Cost-effective mining centers based on renewable energy have also been established in Russia’s frozen lands of Siberia. The city of Norilsk is home to the mineral mining behemoth Norilsk Nickel but increasingly bitcoin mining is becoming an important economic driver. With temperatures in winter bottoming out at minus 40 degrees Celsius (which is roughly minus 40 degrees Fahrenheit), this is a perfect climate by which to keep computing machines cool.
It’s not energy use by or in itself that causes environmental impact — it’s how we generate that energy. If all Bitcoin operations were powered by sustainable energy, all would be fine. But, of course, they’re not. But that doesn’t mean that we can’t have an impact in reducing their cost.
Certainly, we’ve seen serious efforts from the biggest technology companies to offset the environmental costs of their business. Apple already claims to be carbon-neutral for its corporate operations, and is aiming to make that true for its entire supply chain by 2030. Amazon is buying up wind power coming online to fuel its operations.
While headlines which compare the power consumption of particular industries to countries are eye-catching, they aren’t informative. The environmental costs of digitisation are complex. Everything has a carbon cost, as Mike Berners-Lee (the brother of the inventor of the web) tallied a decade ago in his book How Bad Are Bananas.
So, yes, the electricity needed to run the infrastructure for a Zoom meeting creates an environmental cost. But, if that meeting replaces ones conducted face-to-face that involve carbon-emitting travel, then it might well be a more sustainable solution. If we can power that Zoom meeting more easily through sustainable energy than we can that fossil-fuelled commute, well, we win.
Digitalisation’s recycling challenge
Yes, digitalisation also causes other impacts — not least the growth of e-waste. But efforts are underway to address that: companies, including Apple, are upping their recycling game to create closed-loop supply chains.
And, that problem is, in of itself, easing. Many of us are finding that five-year-old computers, or three-year-old phones are just fine for our day-to-day use. If our replacement cycles slow down, and there’s evidence that’s happening, devices have a longer use. We reduce our volume of recycling, while also making sure we recycle more of it well.
The three pillars of sustainable digitalisation seem to be:
- Make sure digitalisation replaces physical environmental costs, rather than increasing them
- Power your digitalisation with sustainable energy
- Keep your devices in use for as long as you can — and then recycle them
There is plenty to be hopeful about here: chips can get more efficient. The M1 processors in Apple’s latest Macs consume ⅓ of the power — and are significantly faster — than their Intel predecessors. We’ll need this kind of focus on energy-efficient computing power to make the digitalisation transition a green one.
The Digitalisation Sustainability decision
Perhaps, in our post-pandemic life, we will travel for work less. We could work on fast, energy-efficient computers, in homes we power with sustainable energy. Can we reinvest some of the money we used to spend on commuting into our homes? Could we power our Zoom-driven life with solar panels topped up, when needed, with energy from the local wind farm?
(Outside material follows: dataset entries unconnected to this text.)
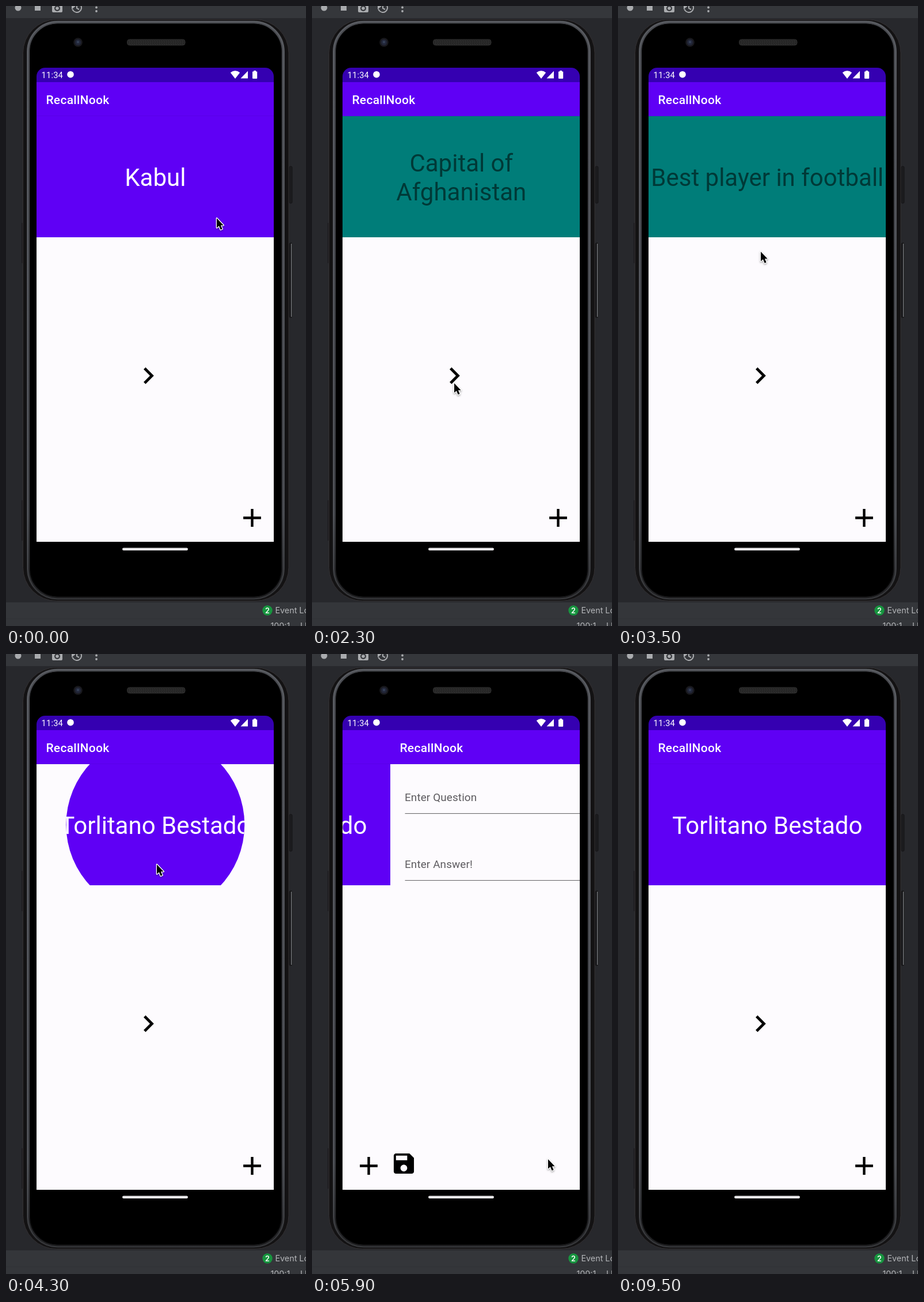
Animation, 521 px wide and 1075 px high, one loop 9.6 s. Source, as an HTML page with a canvas:

```html
<!DOCTYPE html>
<html lang="en">
<head>
<meta charset="utf-8">
<title>Flash cards</title>
<style>
  html, body { margin: 0; width: 100%; height: 100%; overflow: hidden; background: #27282c; }
  canvas { display: block; width: 521px; height: 1075px; }
</style>
</head>
<body>
<canvas id="stage" width="521" height="1075"></canvas>
<script>
const ctx = document.getElementById('stage').getContext('2d');
const LOOP = 9600, STEP = 100;
const SCREEN = { x: 53, y: 107, w: 412, h: 822 };
const CARD = { y: 191, h: 210 };
const MID = SCREEN.x + SCREEN.w / 2;
const PURPLE = '#5f00f5', TEAL = '#007d79', PAPER = '#fdfbfe';
const ROBOTO = 'Roboto, sans-serif', INTER = 'Inter, sans-serif';
const APP = 'RecallNook';
const FIRST = ['Capital of', 'Afghanistan'], SECOND = ['Best player in football'];
const ANSWER_1 = ['Kabul'], ANSWER_2 = ['Torlitano Bestado'];

const ICONS = {
  next: new Path2D('M10 6 8.59 7.41 13.17 12 8.59 16.59 10 18 16 12z'),
  add: new Path2D('M19 13h-6v6h-2v-6H5v-2h6V5h2v6h6z'),
  save: new Path2D('M17 3H5c-1.11 0-2 .9-2 2v14c0 1.1.89 2 2 2h14c1.1 0 2-.9 2-2V7l-4-4zm-5 16c-1.66 0-3-1.34-3-3s1.34-3 3-3 3 1.34 3 3-1.34 3-3 3zm3-10H5V5h10v4z'),
  cross: new Path2D('M17 15.59 15.59 17 12 13.41 8.41 17 7 15.59 10.59 12 7 8.41 8.41 7 12 10.59 15.59 7 17 8.41 13.41 12z')
};
const ARROW = new Path2D('M0 0V16.5L3.9 13.2 6.6 19.8 9.6 18.5 6.9 12.2H11.7z');

// Pointer stops: time, x, y
const STOPS = [
  [0, 366, 368], [700, 300, 525], [900, 300, 525], [1500, 247, 654],
  [2900, 247, 654], [3500, 248, 426], [3800, 262, 365], [4700, 262, 365],
  [5300, 410, 876], [6200, 410, 876], [7000, 438, 883], [7900, 438, 883],
  [8700, 446, 8]
];

const clamp = v => Math.min(1, Math.max(0, v));
const part = (t, start, length) => clamp((t - start) / length);
const ease = p => (1 - Math.cos(Math.PI * p)) / 2;
const mix = (a, b, p) => a + (b - a) * p;

function rect(x, y, w, h, color) {
  ctx.fillStyle = color;
  ctx.fillRect(x, y, w, h);
}

function roundRect(x, y, w, h, r, fill, line, width = 1) {
  ctx.beginPath();
  ctx.roundRect(x, y, w, h, r);
  if (fill) { ctx.fillStyle = fill; ctx.fill(); }
  if (line) { ctx.strokeStyle = line; ctx.lineWidth = width; ctx.stroke(); }
}

function disc(x, y, r, color) {
  ctx.beginPath();
  ctx.arc(x, y, r, 0, Math.PI * 2);
  ctx.fillStyle = color;
  ctx.fill();
}

function shape(points, color) {
  ctx.beginPath();
  points.forEach(p => ctx.lineTo(...p));
  ctx.closePath();
  ctx.fillStyle = color;
  ctx.fill();
}

function text(str, x, y, font, color, align = 'left', spacing = 0) {
  ctx.font = font;
  ctx.fillStyle = color;
  ctx.textAlign = align;
  ctx.letterSpacing = spacing + 'px';
  ctx.fillText(str, x, y);
}

function icon(name, x, y, scale, color = '#000') {
  ctx.save();
  ctx.translate(x, y);
  ctx.scale(scale, scale);
  ctx.translate(-12, -12);
  ctx.fillStyle = color;
  ctx.fill(ICONS[name]);
  ctx.restore();
}

function shifted(dx, draw) {
  ctx.save();
  ctx.translate(Math.round(dx), 0);
  draw();
  ctx.restore();
}

function drawToolStrip() {
  const grey = '#a9abae';
  rect(0, 0, 521, 21, '#35373b');
  disc(21, 3, 5.5, grey);
  rect(50, 0, 10, 8, grey);
  roundRect(80, -3, 18, 14, 2, grey);
  disc(89, 4, 5, '#35373b');
  disc(89, 4, 2.8, grey);
  ctx.strokeStyle = grey;
  ctx.lineWidth = 2;
  ctx.beginPath();
  ctx.arc(123, 3, 8, -0.6, 2.8);
  ctx.moveTo(123, -1);
  ctx.lineTo(123, 4);
  ctx.lineTo(127, 6);
  ctx.stroke();
  shape([[114, 0], [121, 0], [114, 6]], grey);
  disc(157, 2.5, 1.9, grey);
  disc(157, 9, 1.9, grey);
}

function drawFooter() {
  rect(0, 1034, 521, 41, '#34363a');
  rect(0, 1062, 521, 1, '#303236');
  disc(454, 1048, 8.7, '#17953f');
  text('2', 454, 1052.5, '600 12.5px ' + INTER, '#fff', 'center');
  text('Event Log', 467.5, 1053, '14.3px ' + INTER, '#b4b6b9');
  text('100:1', 459.5, 1080, '14.3px ' + INTER, '#b4b6b9');
  text('LF', 511, 1080, '14.3px ' + INTER, '#b4b6b9');
}

function drawPhone() {
  roundRect(492, 278, 5, 64, 2, '#1c1c1f', '#151517');
  roundRect(492, 411, 5, 129, 2, '#1b1b1e', '#111');
  rect(495, 412, 1.5, 127, '#707276');
  rect(27, 376, 2, 70, '#1e1d20');
  rect(27, 857, 2, 70, '#1e1d20');

  roundRect(29.5, 23.5, 461.5, 1008, 58, '#131213', '#343133');
  const metal = ctx.createLinearGradient(0, 24, 0, 1032);
  metal.addColorStop(0, '#4c4e53');
  metal.addColorStop(0.12, '#484a50');
  metal.addColorStop(0.85, '#3e4045');
  metal.addColorStop(1, '#202022');
  roundRect(38.5, 28, 443, 999, 51, '#000', metal, 5);
  roundRect(37.5, 27, 445, 1001, 52, null, 'rgba(170,174,182,.3)');
  roundRect(42, 31, 436, 993, 48, '#000', '#0c0c0d');

  disc(125, 63, 7.8, '#19191d');
  disc(125, 63, 5.2, '#222638');
  disc(125, 62.5, 2.2, '#354057');
  roundRect(210.5, 58, 100.5, 10, 4, '#242424', '#303030');
  ctx.strokeStyle = '#343434';
  ctx.lineWidth = 1;
  ctx.setLineDash([2, 2]);
  ctx.beginPath();
  for (let y = 60.5; y < 67; y += 2) {
    ctx.moveTo(213 + y % 4 / 2, y);
    ctx.lineTo(309, y);
  }
  ctx.stroke();
  ctx.setLineDash([]);
  roundRect(202, 939.5, 114, 4.6, 2.3, '#e9e8ea');
}

function drawStatusBar() {
  rect(SCREEN.x, 107, SCREEN.w, 25, '#3500b1');
  text('11:34', 61.5, 125, '14.7px ' + ROBOTO, '#fff', 'left', 0.2);
  disc(112, 118.7, 5.8, '#fff');
  ctx.beginPath();
  ctx.moveTo(398, 126);
  ctx.lineTo(389.8, 115.6);
  ctx.quadraticCurveTo(398, 109, 406.2, 115.6);
  ctx.fillStyle = '#fff';
  ctx.fill();
  shape([[407.5, 125.5], [420, 125.5], [420, 112.8]], '#fff');
  roundRect(428, 113.5, 8.2, 12.5, 1, '#fff');
  rect(430.3, 112, 3.6, 2, '#fff');
}

function drawAppBar() {
  rect(SCREEN.x, 132, SCREEN.w, 59, PURPLE);
  rect(SCREEN.x, 190, SCREEN.w, 1, 'rgba(0,0,0,.06)');
  text(APP, 69.5, 169.5, '500 21px ' + ROBOTO, '#fff', 'left', 0.26);
}

function drawCard(lines, back, ink) {
  rect(SCREEN.x, CARD.y, SCREEN.w, CARD.h, back);
  const base = 312 - (lines.length - 1) * 24.6;
  lines.forEach((line, i) => text(line, MID + 0.3, base + i * 49.2, '42px ' + ROBOTO, ink, 'center'));
}

const drawQuestion = lines => drawCard(lines, TEAL, 'rgba(0,0,0,.54)');
const drawAnswer = lines => drawCard(lines, PURPLE, '#fff');

function drawCards(t) {
  if (t < 2300) {
    drawAnswer(ANSWER_1);
  } else if (t < 2800) {
    shifted(-SCREEN.w * ease(part(t, 2300, 500)), () => drawQuestion(FIRST));
  } else if (t < 4000) {
    shifted(SCREEN.w * (1 - ease(part(t, 2800, 500))), () => drawQuestion(SECOND));
  } else {
    // Circular reveal of the answer
    ctx.save();
    ctx.beginPath();
    ctx.arc(MID + 0.3, CARD.y + CARD.h / 2, 231.5 * ease(part(t, 3995, 500)), 0, Math.PI * 2);
    ctx.clip();
    drawAnswer(ANSWER_2);
    ctx.restore();
  }
}

function drawDeck(t) {
  rect(SCREEN.x, 132, SCREEN.w, 797, PAPER);
  drawCards(t);
  drawAppBar();
  icon('next', 247.2, 641, 2.4);
  icon('add', 427.5, 887.5, 2.2);
}

function drawField(label, y) {
  text(label, 78, y, '18.9px ' + ROBOTO, '#5d5b5f', 'left', 0.12);
  rect(78.5, y + 21, 362, 1.1, '#6c6a6d');
}

function drawForm() {
  rect(SCREEN.x, 132, SCREEN.w, 797, PAPER);
  drawAppBar();
  drawField('Enter Question', 255);
  drawField('Enter Answer!', 371);
  icon('save', 76.5, 883.5, 1.95);
  disc(432, 883.5, 22, '#000');
  icon('cross', 432, 883.5, 2.2, '#fff');
}

function drawScreen(t) {
  ctx.save();
  ctx.beginPath();
  ctx.roundRect(SCREEN.x, SCREEN.y, SCREEN.w, SCREEN.h, [15, 15, 0, 0]);
  ctx.clip();
  const slide = Math.round(SCREEN.w * ease(part(t, 5548, 500)));
  const fade = 1 - part(t, 7600, 200);
  shifted(t < 7600 ? -slide : 0, () => drawDeck(t));
  if (slide > 0 && fade > 0) {
    ctx.globalAlpha = fade;
    shifted(SCREEN.w - slide, drawForm);
    ctx.globalAlpha = 1;
  }
  drawStatusBar();
  ctx.restore();
}

function drawPointer(t) {
  const i = STOPS.findIndex(s => s[0] > t);
  if (i < 0) return;
  const [t0, x0, y0] = STOPS[i - 1], [t1, x1, y1] = STOPS[i];
  const p = ease(part(t, t0, t1 - t0));
  ctx.save();
  ctx.translate(mix(x0, x1, p), mix(y0, y1, p));
  ctx.lineWidth = 2.6;
  ctx.lineJoin = 'round';
  ctx.strokeStyle = '#fff';
  ctx.shadowColor = 'rgba(0,0,0,.35)';
  ctx.shadowBlur = 3;
  ctx.shadowOffsetY = 1.5;
  ctx.stroke(ARROW);
  ctx.shadowColor = 'transparent';
  ctx.fillStyle = '#000';
  ctx.fill(ARROW);
  ctx.restore();
}

function render(now) {
  const t = Math.floor(now % LOOP / STEP) * STEP;
  rect(0, 0, 521, 1075, '#27282c');
  drawToolStrip();
  drawFooter();
  drawPhone();
  drawScreen(t);
  drawPointer(t);
}

const start = performance.now();
function tick() {
  render(performance.now() - start);
  requestAnimationFrame(tick);
}
tick();
</script>
</body>
</html>
```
Yes, that seems like a rather idealistic vision. But it could be more achievable than you think. One small, but happy, story caught my eye: a new visitor centre at a nature reserve in Wales is not just carbon-neutral — it’s carbon negative! It generates more electricity from renewable sources than it uses.
Will digitalisation be a net environmental gain, or a cost? The answer is in our hands. If, once travel restarts, we go back to laying digital costs on top of physical ones, we’ll accelerate climate change. Can we find ways of keeping our digitalisation carbon-neutral, while using it to eliminate physical carbon generation? If so, then we start using it as a weapon in our fight against the next global crisis: climate change.